(Exercise data)
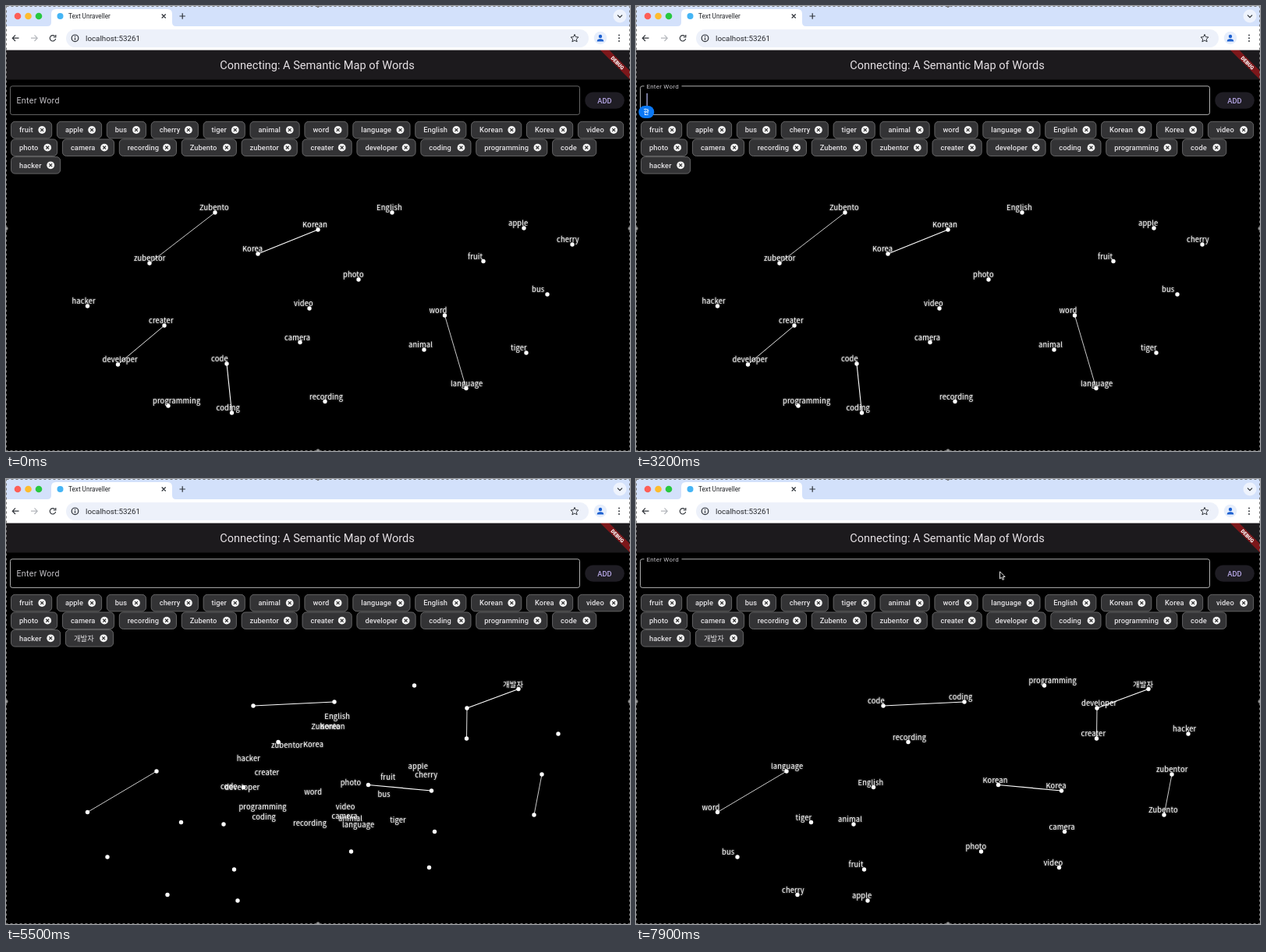
These frames come from a looping animation (800 by 571 pixels, 8000 ms). An HTML page:

```html
<!DOCTYPE html>
<html lang="en">
<head>
<meta charset="utf-8">
<style>
html, body { margin: 0; height: 100%; overflow: hidden; background: #000; }
svg { display: block; width: 100vw; height: 100vh; }
text { font-family: Roboto, "Noto Sans CJK KR", "Noto Sans CJK", sans-serif; }
.chip text, .btn { font-size: 9.3px; font-weight: 500; letter-spacing: .067px; }
.labels { filter: drop-shadow(0 0 1.3px rgba(255,255,255,.55)); }
.labels text { font: 9.31px "Noto Sans CJK KR", "Noto Sans CJK", sans-serif; letter-spacing: .17px; fill: #fff; }
.typed { font: 10.64px "Noto Sans CJK KR", "Noto Sans CJK", sans-serif; fill: #fff; }
.hint { font-size: 10.64px; letter-spacing: .33px; fill: #c6c4c9; }
.icon { fill: none; stroke: #30343a; stroke-width: 1.2; }
</style>
</head>
<body>
<svg viewBox="0 0 800 571" preserveAspectRatio="none">
  <!-- app -->
  <rect width="800" height="571"/>
  <rect y="56" width="800" height="38.5" fill="#1c1a1d"/>
  <text x="399" y="80.5" font-size="14.57" text-anchor="middle" fill="#e6e1e5">Connecting: A Semantic Map of Words</text>
  <g transform="translate(800 57) rotate(45)">
    <rect x="-27" y="18.6" width="54" height="8" fill="#7d171a"/>
    <text y="25" font-size="6.5" font-weight="900" text-anchor="middle" fill="#fff">DEBUG</text>
  </g>
  <rect x="742.3" y="110.5" width="50.5" height="21.3" rx="10.6" fill="#1f1d24"/>
  <text class="btn" x="767.4" y="124.5" text-anchor="middle" fill="#b9a9e8">ADD</text>
  <g id="scene"></g>

  <!-- browser window -->
  <rect width="800" height="56.6" fill="#fff"/>
  <rect width="800" height="26" fill="#d3e1fb"/>
  <path d="M53 26q5 0 5-5V10q0-6 6-6H207q6 0 6 6V21q0 5 5 5z" fill="#fff"/>
  <circle cx="15" cy="13" r="4.3" fill="#fe5f57"/>
  <circle cx="28.5" cy="13" r="4.3" fill="#febc2e"/>
  <circle cx="42" cy="13" r="4.3" fill="#28c840"/>
  <circle cx="69.5" cy="13" r="4" fill="#45b5f5"/>
  <text x="80" y="16" font-size="8.2" fill="#1f2125">Text Unraveller</text>
  <circle cx="787" cy="13" r="8.5" fill="#eef3fd"/>
  <rect x="77" y="30" width="670" height="23" rx="11.5" fill="#edf1fa"/>
  <g class="icon">
    <path d="M199.7 10.5l5 5m0-5l-5 5M222.5 13h7.4M226.2 9.3v7.4M784 11.7l3 3 3-3"/>
    <path d="M16.5 41.2H8.5M12 37.4L8.3 41.2 12 45"/>
    <path d="M32 41.2h8M36.5 37.4L40.2 41.2 36.5 45" stroke="#b4b7bc"/>
    <path d="M62.6 38.7A3.7 3.7 0 1 0 63.6 42M63.8 37v3h-3"/>
    <circle cx="88.5" cy="41.3" r="4.3"/>
    <path d="M88.5 40.7v3M88.5 38.6v1.1"/>
    <path stroke-width="1" d="M729 36.4l1.4 3.3 3.6.3-2.7 2.4.8 3.5-3.1-1.9-3.1 1.9.8-3.5-2.7-2.4 3.6-.3z"/>
  </g>
  <text x="102" y="44.6" font-size="9.8" fill="#26282c">localhost:53261</text>
  <circle cx="762" cy="41" r="8.3" fill="#e6eefc"/>
  <path d="M757.7 45.5q0-3.2 4.3-3.2t4.3 3.2z" fill="#1a5fd0"/>
  <circle cx="762" cy="39" r="2.2" fill="#1a5fd0"/>
  <path d="M786 37.4v.01M786 41.2v.01M786 45v.01" stroke="#30343a" stroke-width="1.9" stroke-linecap="round"/>

  <!-- selection frame -->
  <rect x=".5" y=".5" width="799" height="570" fill="none" stroke="#777" stroke-dasharray="3 3"/>
  <g fill="#999" stroke="#555" stroke-width=".8">
    <circle cy="285.5" r="2.4"/><circle cx="800" cy="285.5" r="2.4"/>
    <circle cx="400" r="1.6"/><circle cx="400" cy="571" r="2.4"/>
  </g>
</svg>
<script>
const LOOP = 8000, STEP = 100;
const ADDED = '개발자';
const HOVER = 800, CLICK = 1000, SUBMIT = 5000, CHIP = 5300, REMAP = 5400, CLICK2 = 7300;

// word, chip width, dot before (x y), dot after (x y)
const words = `fruit 53 612 327.5 292.5 501
apple 58 664 285 297 541
bus 51 694 370 130 485
cherry 61 726 306 207 533.5
tiger 54 667 445 224.5 440.5
animal 64 536 441 279 443
word 56 562.5 397 104.5 427.5
language 74 590 490.5 193 375
English 66 495 265 304.5 395.5
Korean 65 400 287 464.5 392.5
Korea 60 323 318 545.5 400
video 59 389 388 542.5 498.5
photo 60 452 351 442.5 478
camera 67 377 431.5 549.5 452.5
recording 74 409 507.5 349 337.5
Zubento 71 268 265 677 431
zubentor 72 184 330 687 379
creater 64 203 410 590.5 333
developer 76 143.5 460 591 294
coding 65 289.5 522 421 286
programming 92 208 513 523.5 265
code 57 283 459 317 291
hacker 64 104.5 385 708 327
${ADDED} 62 657 269.5 657 269.5`.split('\n').map(line => {
  const [name, ...n] = line.split(' ');
  const [w, x0, y0, x1, y1] = n.map(Number);
  return { name, w, before: [x0, y0], after: [x1, y1] };
});
const byName = Object.fromEntries(words.map(w => [w.name, w]));

const links = [['Zubento', 'zubentor', .8], ['Korean', 'Korea', 1.2], ['creater', 'developer', .9],
  ['code', 'coding', 1.1], ['word', 'language', .8], ['developer', ADDED, 1.2]];

const keys = [[3400, 'ㄱ'], [3500, '개'], [3700, '갭'], [3800, '개바'], [4000, '개발'],
  [4600, '개발ㅈ'], [4800, ADDED]];

const clamp = v => Math.max(0, Math.min(1, v));
const mix = (a, b, k) => a + (b - a) * k;
const smooth = k => k * k * (3 - 2 * k);

function chips(t) {
  let x = 6, y = 148, out = '';
  for (const { name, w } of words) {
    if (name === ADDED && t < CHIP) continue;
    if (x + w > 795) { x = 6; y += 22.65; }
    const c = x + w - 12.8, m = y + 11;
    out += `<rect x="${x + .5}" y="${y + .3}" width="${w - .8}" height="21.5" rx="5" fill="#333335" stroke="#6c6c6e" stroke-width=".9"/>
      <text x="${x + 11}" y="${m + 3.4}" fill="#e4e2e5">${name}</text>
      <circle cx="${c}" cy="${m}" r="4.9" fill="#f2f2f2"/>
      <path d="M${c - 1.9} ${m - 1.9}l3.8 3.8m0-3.8l-3.8 3.8" stroke="#2a2a2b" stroke-width="1.1"/>`;
    x += w + 5.9;
  }
  return `<g class="chip">${out}</g>`;
}

function graph(t) {
  const moved = t >= REMAP, k = clamp((t - 5325) / 500);
  const dot = w => moved ? w.after : w.before;
  const shown = words.filter(w => moved || w.name !== ADDED);
  const lines = links.filter(l => moved || l[1] !== ADDED).map(([a, b, width]) =>
    `<path d="M${dot(byName[a])}L${dot(byName[b])}" stroke="#fff" stroke-width="${width}"/>`);
  const dots = shown.map(w => `<circle cx="${dot(w)[0]}" cy="${dot(w)[1]}" r="2.7" fill="#fff"/>`);
  const labels = shown.map(({ name, before, after }) =>
    `<text x="${mix(before[0], after[0], k) - 20}" y="${mix(before[1], after[1], k) - 2.6}">${name}</text>`);
  return lines.join('') + dots.join('') + `<g class="labels">${labels.join('')}</g>`;
}

function field(t) {
  const focused = t >= CLICK && t < SUBMIT || t >= CLICK2;
  const lift = t >= CLICK2 ? clamp((t - CLICK2) / 170)
    : clamp((t - CLICK) / 170) - clamp((t - SUBMIT) / 170);
  const key = t < SUBMIT && keys.filter(k => k[0] <= t).pop();
  const typed = key ? key[1] : '';
  const blinkFrom = key ? key[0] : t >= CLICK2 ? CLICK2 : CLICK;
  const end = 13.5 + typed.length * 9.8;
  let out = `<rect x="5.5" y="102.8" width="730" height="36.6" rx="2.6" fill="none" stroke="${t < HOVER ? '#666' : '#b0b0b0'}"/>
    <rect x="10.5" y="101" width="${48 * lift}" height="4"/>
    <text class="hint" transform="translate(13.4 ${mix(124.6, 106, lift)}) scale(${mix(1, .75, lift)})">Enter Word</text>`;
  if (typed) out += `<text class="typed" x="13.5" y="125">${typed}</text>
    <path d="M${end - 9.5} 127.3H${end}" stroke="#3f7cf5" stroke-width="1.2"/>`;
  if (focused && Math.floor((t - blinkFrom) / 500) % 2 === 0)
    out += `<rect x="${end}" y="112" width="1.3" height="18" fill="#aeb2e6"/>`;
  if (t >= 2500 && t < 3400)
    out += `<rect x="3.3" y="128" width="20" height="16" rx="8" fill="#0a78f5"/>
      <text x="13.3" y="138.8" font-size="7.5" font-weight="700" text-anchor="middle" fill="#fff">한</text>`;
  return out;
}

// The pointer enters from below, hides for typing and reappears in place.
function pointer(t) {
  if (t < 100 || t >= 2900 && t < CLICK2) return '';
  const k = smooth(clamp((t - 100) / 800));
  return `<path transform="translate(${mix(482, 466.5, k)} ${mix(541, 118.8, k)})"
    d="M0 0V9.2L2.1 7.3 3.6 10.6 5.2 9.9 3.8 6.7H6.6z" fill="#000" stroke="#fff" stroke-width=".9"/>`;
}

const scene = document.getElementById('scene');
let last = -1;
function frame(now) {
  const t = Math.floor(now % LOOP / STEP) * STEP;
  if (t !== last) {
    scene.innerHTML = chips(t) + graph(t) + field(t) + pointer(t);
    last = t;
  }
  requestAnimationFrame(frame);
}
requestAnimationFrame(frame);
</script>
</body>
</html>
```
(End Exercise data)
▶ Instructions to follow: Among the records, find every line with the word "ADDED" and copy it.

▶ Solution to the exercise:
const ADDED = '개발자';
${ADDED} 62 657 269.5 657 269.5`.split('\n').map(line => {
  ['code', 'coding', 1.1], ['word', 'language', .8], ['developer', ADDED, 1.2]];
  [4600, '개발ㅈ'], [4800, ADDED]];
    if (name === ADDED && t < CHIP) continue;
  const shown = words.filter(w => moved || w.name !== ADDED);
  const lines = links.filter(l => moved || l[1] !== ADDED).map(([a, b, width]) =>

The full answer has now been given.